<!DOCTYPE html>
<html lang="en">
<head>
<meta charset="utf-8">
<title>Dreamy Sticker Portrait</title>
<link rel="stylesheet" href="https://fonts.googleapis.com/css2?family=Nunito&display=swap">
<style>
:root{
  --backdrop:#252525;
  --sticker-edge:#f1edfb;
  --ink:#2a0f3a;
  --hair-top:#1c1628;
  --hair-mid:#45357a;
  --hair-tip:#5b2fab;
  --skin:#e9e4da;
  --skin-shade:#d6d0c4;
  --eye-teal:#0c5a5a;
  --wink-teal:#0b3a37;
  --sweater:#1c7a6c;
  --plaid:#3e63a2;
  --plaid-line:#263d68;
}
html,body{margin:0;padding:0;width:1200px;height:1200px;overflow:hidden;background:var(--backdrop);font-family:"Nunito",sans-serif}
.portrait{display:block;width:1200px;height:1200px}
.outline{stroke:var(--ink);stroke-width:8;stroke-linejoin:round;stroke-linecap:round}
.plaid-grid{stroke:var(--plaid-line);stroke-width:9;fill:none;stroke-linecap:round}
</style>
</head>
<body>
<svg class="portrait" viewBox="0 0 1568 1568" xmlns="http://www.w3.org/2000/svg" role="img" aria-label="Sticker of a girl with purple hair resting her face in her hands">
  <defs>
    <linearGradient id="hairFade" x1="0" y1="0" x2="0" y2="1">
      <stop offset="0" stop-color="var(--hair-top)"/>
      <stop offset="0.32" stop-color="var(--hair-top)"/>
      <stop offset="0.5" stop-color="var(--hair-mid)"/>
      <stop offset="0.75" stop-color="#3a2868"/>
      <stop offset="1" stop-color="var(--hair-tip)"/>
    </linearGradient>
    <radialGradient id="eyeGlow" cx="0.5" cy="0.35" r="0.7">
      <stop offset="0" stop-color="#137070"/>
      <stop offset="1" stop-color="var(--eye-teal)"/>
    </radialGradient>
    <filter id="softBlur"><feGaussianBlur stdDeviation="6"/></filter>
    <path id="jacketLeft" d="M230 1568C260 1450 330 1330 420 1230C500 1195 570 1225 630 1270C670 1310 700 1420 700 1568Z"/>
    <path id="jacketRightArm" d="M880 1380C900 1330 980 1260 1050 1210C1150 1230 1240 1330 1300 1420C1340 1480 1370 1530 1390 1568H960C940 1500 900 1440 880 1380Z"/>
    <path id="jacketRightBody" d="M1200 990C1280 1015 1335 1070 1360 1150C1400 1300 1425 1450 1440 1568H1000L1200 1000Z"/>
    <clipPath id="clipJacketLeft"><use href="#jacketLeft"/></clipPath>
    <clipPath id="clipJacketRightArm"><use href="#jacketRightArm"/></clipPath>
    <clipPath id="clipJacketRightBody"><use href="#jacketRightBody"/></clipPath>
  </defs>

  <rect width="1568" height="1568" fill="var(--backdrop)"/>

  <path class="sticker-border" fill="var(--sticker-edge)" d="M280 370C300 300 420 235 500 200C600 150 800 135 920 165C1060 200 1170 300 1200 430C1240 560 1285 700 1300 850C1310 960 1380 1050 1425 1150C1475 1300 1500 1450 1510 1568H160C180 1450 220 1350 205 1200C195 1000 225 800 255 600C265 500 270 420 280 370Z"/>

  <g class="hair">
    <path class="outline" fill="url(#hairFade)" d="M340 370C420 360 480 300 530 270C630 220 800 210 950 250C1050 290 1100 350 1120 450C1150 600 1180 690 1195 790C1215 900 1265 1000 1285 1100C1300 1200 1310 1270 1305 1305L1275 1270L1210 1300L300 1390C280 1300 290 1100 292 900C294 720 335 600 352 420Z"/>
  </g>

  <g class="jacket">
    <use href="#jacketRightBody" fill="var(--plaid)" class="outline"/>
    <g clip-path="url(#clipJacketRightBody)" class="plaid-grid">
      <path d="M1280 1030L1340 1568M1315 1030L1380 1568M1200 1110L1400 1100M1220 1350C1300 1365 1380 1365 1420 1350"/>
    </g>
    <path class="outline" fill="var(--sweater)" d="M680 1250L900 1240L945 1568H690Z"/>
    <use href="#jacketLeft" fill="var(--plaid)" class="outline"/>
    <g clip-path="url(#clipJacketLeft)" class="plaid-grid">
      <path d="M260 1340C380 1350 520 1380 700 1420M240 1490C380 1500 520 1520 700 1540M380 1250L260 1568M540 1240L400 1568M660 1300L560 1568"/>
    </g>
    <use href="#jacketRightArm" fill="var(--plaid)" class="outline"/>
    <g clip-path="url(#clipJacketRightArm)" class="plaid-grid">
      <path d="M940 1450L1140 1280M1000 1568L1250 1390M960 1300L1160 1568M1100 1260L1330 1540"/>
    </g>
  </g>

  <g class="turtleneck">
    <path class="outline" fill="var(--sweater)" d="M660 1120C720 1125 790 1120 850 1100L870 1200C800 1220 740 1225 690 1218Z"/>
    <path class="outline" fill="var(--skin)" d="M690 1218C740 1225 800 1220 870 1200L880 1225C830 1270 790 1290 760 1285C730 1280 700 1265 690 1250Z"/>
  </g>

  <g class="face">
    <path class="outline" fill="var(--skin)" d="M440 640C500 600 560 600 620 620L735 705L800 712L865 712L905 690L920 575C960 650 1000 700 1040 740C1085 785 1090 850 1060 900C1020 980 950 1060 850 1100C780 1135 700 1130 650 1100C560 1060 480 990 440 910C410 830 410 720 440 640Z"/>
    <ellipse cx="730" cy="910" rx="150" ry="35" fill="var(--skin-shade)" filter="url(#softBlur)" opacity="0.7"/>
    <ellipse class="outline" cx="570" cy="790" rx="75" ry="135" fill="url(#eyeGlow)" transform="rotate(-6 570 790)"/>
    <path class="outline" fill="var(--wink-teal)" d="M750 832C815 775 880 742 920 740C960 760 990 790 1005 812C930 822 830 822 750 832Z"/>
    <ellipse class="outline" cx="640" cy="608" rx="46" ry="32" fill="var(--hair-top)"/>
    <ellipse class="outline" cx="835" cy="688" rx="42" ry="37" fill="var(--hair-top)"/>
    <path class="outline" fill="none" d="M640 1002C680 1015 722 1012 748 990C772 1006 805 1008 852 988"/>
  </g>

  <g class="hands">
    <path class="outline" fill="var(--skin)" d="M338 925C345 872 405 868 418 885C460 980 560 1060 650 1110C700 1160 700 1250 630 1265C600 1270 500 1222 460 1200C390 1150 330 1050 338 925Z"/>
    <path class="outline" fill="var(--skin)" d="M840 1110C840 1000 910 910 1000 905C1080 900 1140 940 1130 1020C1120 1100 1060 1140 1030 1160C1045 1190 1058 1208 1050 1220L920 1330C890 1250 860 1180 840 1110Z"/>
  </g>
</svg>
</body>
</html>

-*-*-

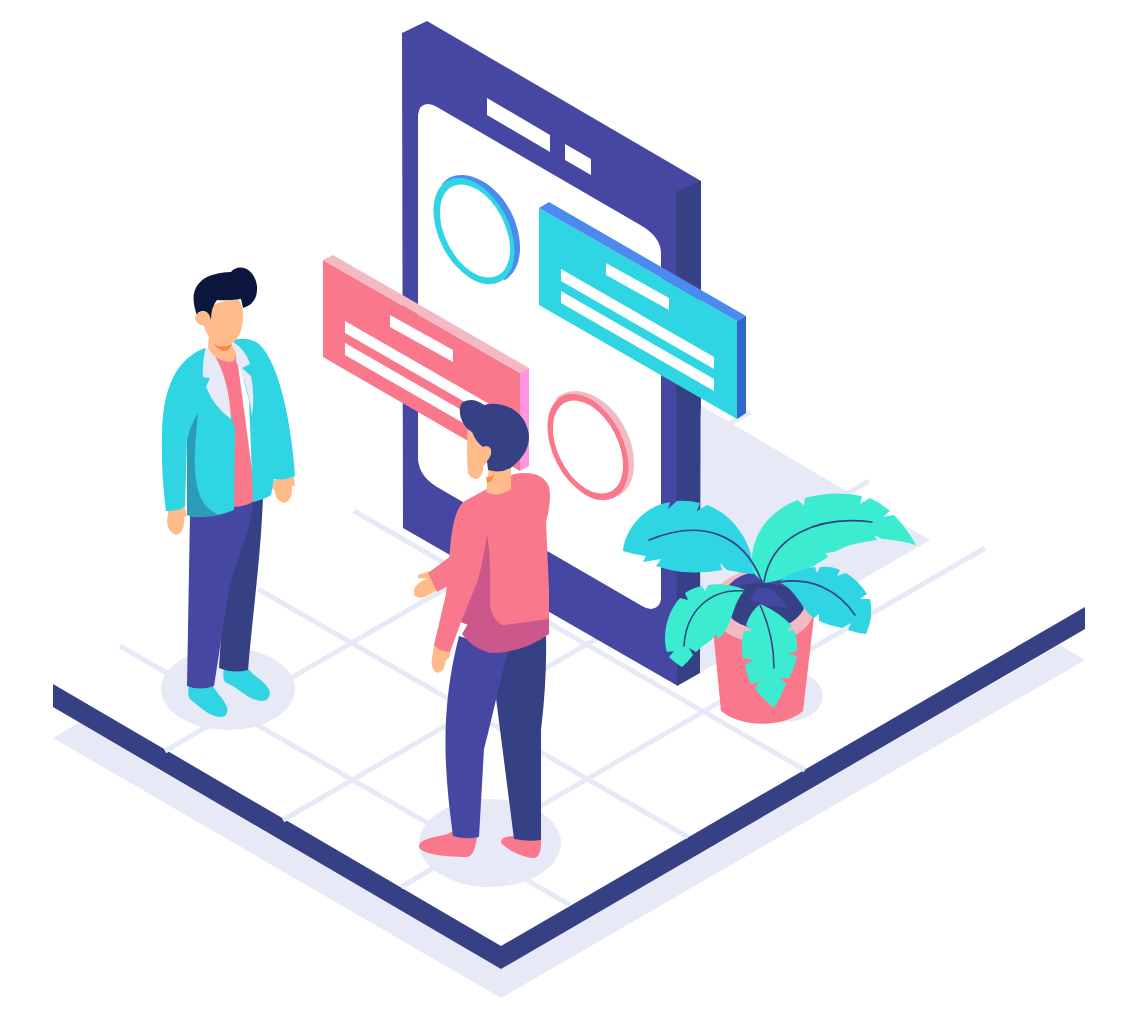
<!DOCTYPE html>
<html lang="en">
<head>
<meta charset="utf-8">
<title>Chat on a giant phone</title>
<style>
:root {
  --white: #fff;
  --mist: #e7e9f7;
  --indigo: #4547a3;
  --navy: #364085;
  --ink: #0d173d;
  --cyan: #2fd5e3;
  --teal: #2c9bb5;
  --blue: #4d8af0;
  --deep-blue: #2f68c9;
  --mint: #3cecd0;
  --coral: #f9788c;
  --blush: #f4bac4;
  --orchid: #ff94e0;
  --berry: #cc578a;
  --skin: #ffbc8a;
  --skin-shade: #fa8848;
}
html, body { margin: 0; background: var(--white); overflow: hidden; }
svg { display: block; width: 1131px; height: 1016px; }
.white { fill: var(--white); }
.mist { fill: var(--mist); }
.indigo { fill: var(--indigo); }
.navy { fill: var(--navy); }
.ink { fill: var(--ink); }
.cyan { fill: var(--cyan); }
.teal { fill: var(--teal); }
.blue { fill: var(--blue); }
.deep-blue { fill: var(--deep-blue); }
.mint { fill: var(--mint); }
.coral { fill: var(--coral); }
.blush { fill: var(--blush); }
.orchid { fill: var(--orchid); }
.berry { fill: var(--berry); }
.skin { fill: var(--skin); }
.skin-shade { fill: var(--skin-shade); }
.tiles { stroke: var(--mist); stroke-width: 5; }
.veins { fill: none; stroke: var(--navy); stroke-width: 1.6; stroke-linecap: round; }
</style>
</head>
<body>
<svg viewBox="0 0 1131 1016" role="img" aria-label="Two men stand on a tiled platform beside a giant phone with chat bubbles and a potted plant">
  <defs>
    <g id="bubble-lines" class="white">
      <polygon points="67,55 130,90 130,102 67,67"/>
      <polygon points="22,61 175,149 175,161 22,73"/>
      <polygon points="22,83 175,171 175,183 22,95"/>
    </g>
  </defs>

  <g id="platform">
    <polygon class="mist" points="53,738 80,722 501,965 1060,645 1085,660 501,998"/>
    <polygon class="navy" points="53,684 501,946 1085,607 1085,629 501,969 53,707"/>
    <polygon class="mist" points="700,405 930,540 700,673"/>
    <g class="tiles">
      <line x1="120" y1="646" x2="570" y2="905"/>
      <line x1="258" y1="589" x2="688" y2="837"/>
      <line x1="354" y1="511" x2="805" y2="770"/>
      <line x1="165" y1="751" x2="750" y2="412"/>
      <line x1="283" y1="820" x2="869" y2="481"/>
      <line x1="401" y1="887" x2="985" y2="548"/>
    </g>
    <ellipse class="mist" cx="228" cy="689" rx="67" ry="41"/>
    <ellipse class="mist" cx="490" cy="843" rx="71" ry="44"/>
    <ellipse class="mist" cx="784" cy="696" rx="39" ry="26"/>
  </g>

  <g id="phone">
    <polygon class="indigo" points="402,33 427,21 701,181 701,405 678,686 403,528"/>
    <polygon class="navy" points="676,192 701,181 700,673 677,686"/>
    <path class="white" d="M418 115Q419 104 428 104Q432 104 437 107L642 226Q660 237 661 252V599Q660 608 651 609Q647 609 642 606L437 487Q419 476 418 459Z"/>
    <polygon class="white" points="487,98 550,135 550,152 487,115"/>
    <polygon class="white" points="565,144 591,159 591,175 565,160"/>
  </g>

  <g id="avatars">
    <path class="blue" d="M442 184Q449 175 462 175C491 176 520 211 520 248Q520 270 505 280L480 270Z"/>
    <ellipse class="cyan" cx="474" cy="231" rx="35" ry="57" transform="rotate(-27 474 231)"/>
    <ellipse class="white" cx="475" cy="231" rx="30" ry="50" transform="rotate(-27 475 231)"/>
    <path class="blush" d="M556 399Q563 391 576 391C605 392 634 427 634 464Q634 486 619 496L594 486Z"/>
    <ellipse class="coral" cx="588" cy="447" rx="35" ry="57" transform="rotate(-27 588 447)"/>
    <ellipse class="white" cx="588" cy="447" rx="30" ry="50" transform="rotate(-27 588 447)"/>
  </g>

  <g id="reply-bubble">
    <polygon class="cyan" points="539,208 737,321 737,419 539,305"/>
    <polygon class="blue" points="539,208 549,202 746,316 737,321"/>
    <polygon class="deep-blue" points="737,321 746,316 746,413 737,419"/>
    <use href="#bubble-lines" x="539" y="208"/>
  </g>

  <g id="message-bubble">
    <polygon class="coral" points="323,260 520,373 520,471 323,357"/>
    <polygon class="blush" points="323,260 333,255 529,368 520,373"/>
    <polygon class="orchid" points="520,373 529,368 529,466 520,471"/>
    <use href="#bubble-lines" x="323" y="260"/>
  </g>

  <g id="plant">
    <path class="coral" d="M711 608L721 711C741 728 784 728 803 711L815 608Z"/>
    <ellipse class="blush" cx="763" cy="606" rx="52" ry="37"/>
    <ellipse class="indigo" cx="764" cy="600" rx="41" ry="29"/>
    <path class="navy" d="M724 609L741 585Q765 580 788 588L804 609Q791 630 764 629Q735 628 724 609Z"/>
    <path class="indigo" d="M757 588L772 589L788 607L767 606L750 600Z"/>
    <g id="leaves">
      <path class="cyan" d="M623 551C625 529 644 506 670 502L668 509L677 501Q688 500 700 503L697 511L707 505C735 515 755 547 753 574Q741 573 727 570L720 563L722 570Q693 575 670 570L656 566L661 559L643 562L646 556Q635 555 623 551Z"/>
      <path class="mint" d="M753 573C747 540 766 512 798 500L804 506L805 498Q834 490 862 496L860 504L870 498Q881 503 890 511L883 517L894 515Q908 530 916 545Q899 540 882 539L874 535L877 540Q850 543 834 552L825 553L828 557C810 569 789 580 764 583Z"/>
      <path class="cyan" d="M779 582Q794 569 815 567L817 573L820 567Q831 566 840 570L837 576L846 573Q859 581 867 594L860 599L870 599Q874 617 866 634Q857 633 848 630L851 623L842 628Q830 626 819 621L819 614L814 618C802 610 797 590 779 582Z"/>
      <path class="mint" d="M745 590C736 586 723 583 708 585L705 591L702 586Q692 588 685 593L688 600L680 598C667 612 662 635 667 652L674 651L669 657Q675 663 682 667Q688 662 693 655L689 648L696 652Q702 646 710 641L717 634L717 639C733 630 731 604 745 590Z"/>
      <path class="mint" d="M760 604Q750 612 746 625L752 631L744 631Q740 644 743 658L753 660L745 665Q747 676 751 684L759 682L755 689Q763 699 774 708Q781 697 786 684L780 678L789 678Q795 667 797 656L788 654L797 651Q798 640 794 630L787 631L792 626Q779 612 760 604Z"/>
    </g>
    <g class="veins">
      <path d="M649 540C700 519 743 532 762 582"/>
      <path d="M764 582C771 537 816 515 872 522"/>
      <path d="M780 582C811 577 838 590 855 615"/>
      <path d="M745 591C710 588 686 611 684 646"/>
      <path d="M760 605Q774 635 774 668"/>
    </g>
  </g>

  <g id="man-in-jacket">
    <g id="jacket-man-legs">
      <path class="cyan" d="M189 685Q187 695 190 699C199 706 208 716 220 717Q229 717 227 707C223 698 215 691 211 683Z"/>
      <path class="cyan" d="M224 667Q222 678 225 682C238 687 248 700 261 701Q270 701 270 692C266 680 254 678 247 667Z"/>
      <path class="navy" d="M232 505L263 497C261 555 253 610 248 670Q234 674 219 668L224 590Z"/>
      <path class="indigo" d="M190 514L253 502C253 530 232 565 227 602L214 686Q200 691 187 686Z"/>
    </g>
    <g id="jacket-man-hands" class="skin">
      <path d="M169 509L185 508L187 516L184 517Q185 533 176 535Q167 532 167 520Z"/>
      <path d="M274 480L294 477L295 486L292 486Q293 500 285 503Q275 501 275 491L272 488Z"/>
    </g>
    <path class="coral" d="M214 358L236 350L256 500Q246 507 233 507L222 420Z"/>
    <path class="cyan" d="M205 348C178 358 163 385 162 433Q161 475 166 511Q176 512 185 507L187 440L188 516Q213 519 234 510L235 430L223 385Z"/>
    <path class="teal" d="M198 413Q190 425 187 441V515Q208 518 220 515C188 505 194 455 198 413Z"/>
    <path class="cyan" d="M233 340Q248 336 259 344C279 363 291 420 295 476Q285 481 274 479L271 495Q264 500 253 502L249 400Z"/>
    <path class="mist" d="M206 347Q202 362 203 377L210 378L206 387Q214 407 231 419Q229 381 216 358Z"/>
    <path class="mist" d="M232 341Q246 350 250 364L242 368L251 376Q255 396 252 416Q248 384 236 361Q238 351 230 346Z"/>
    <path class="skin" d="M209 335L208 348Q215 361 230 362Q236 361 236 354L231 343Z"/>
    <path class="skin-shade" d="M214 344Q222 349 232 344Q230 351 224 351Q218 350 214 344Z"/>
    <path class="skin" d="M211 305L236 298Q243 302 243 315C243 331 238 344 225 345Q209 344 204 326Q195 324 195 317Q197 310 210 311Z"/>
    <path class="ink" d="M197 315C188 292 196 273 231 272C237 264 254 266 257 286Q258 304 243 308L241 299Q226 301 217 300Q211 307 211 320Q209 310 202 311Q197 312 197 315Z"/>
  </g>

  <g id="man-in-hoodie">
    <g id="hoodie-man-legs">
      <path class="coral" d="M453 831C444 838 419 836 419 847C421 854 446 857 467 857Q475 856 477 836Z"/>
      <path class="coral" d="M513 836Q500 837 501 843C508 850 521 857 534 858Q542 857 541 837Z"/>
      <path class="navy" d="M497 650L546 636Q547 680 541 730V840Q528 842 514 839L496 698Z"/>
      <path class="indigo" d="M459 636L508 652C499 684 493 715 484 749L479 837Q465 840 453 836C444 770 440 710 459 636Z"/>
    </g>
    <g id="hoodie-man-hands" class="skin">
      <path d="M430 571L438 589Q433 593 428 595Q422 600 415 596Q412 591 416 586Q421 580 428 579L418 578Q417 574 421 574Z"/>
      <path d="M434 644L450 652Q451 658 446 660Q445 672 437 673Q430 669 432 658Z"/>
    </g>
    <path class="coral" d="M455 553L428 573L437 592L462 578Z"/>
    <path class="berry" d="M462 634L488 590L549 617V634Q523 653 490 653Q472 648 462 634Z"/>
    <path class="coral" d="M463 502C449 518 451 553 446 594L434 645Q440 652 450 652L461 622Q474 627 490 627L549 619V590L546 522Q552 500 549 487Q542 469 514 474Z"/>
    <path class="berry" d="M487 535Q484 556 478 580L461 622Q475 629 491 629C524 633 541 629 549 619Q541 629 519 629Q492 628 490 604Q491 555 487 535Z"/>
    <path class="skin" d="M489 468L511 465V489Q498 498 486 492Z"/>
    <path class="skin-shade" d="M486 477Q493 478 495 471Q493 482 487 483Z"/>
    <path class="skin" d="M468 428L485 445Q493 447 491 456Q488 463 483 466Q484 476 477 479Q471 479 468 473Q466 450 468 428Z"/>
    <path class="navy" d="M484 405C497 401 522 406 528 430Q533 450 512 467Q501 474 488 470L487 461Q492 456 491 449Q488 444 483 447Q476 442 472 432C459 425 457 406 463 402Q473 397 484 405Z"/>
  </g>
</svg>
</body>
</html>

-*-*-

If a line of the listing above holds the string "teal", copy it.

◆ Exercise result
  --eye-teal:#0c5a5a;
  --wink-teal:#0b3a37;
      <stop offset="1" stop-color="var(--eye-teal)"/>
    <path class="outline" fill="var(--wink-teal)" d="M750 832C815 775 880 742 920 740C960 760 990 790 1005 812C930 822 830 822 750 832Z"/>
  --teal: #2c9bb5;
.teal { fill: var(--teal); }
    <path class="teal" d="M198 413Q190 425 187 441V515Q208 518 220 515C188 505 194 455 198 413Z"/>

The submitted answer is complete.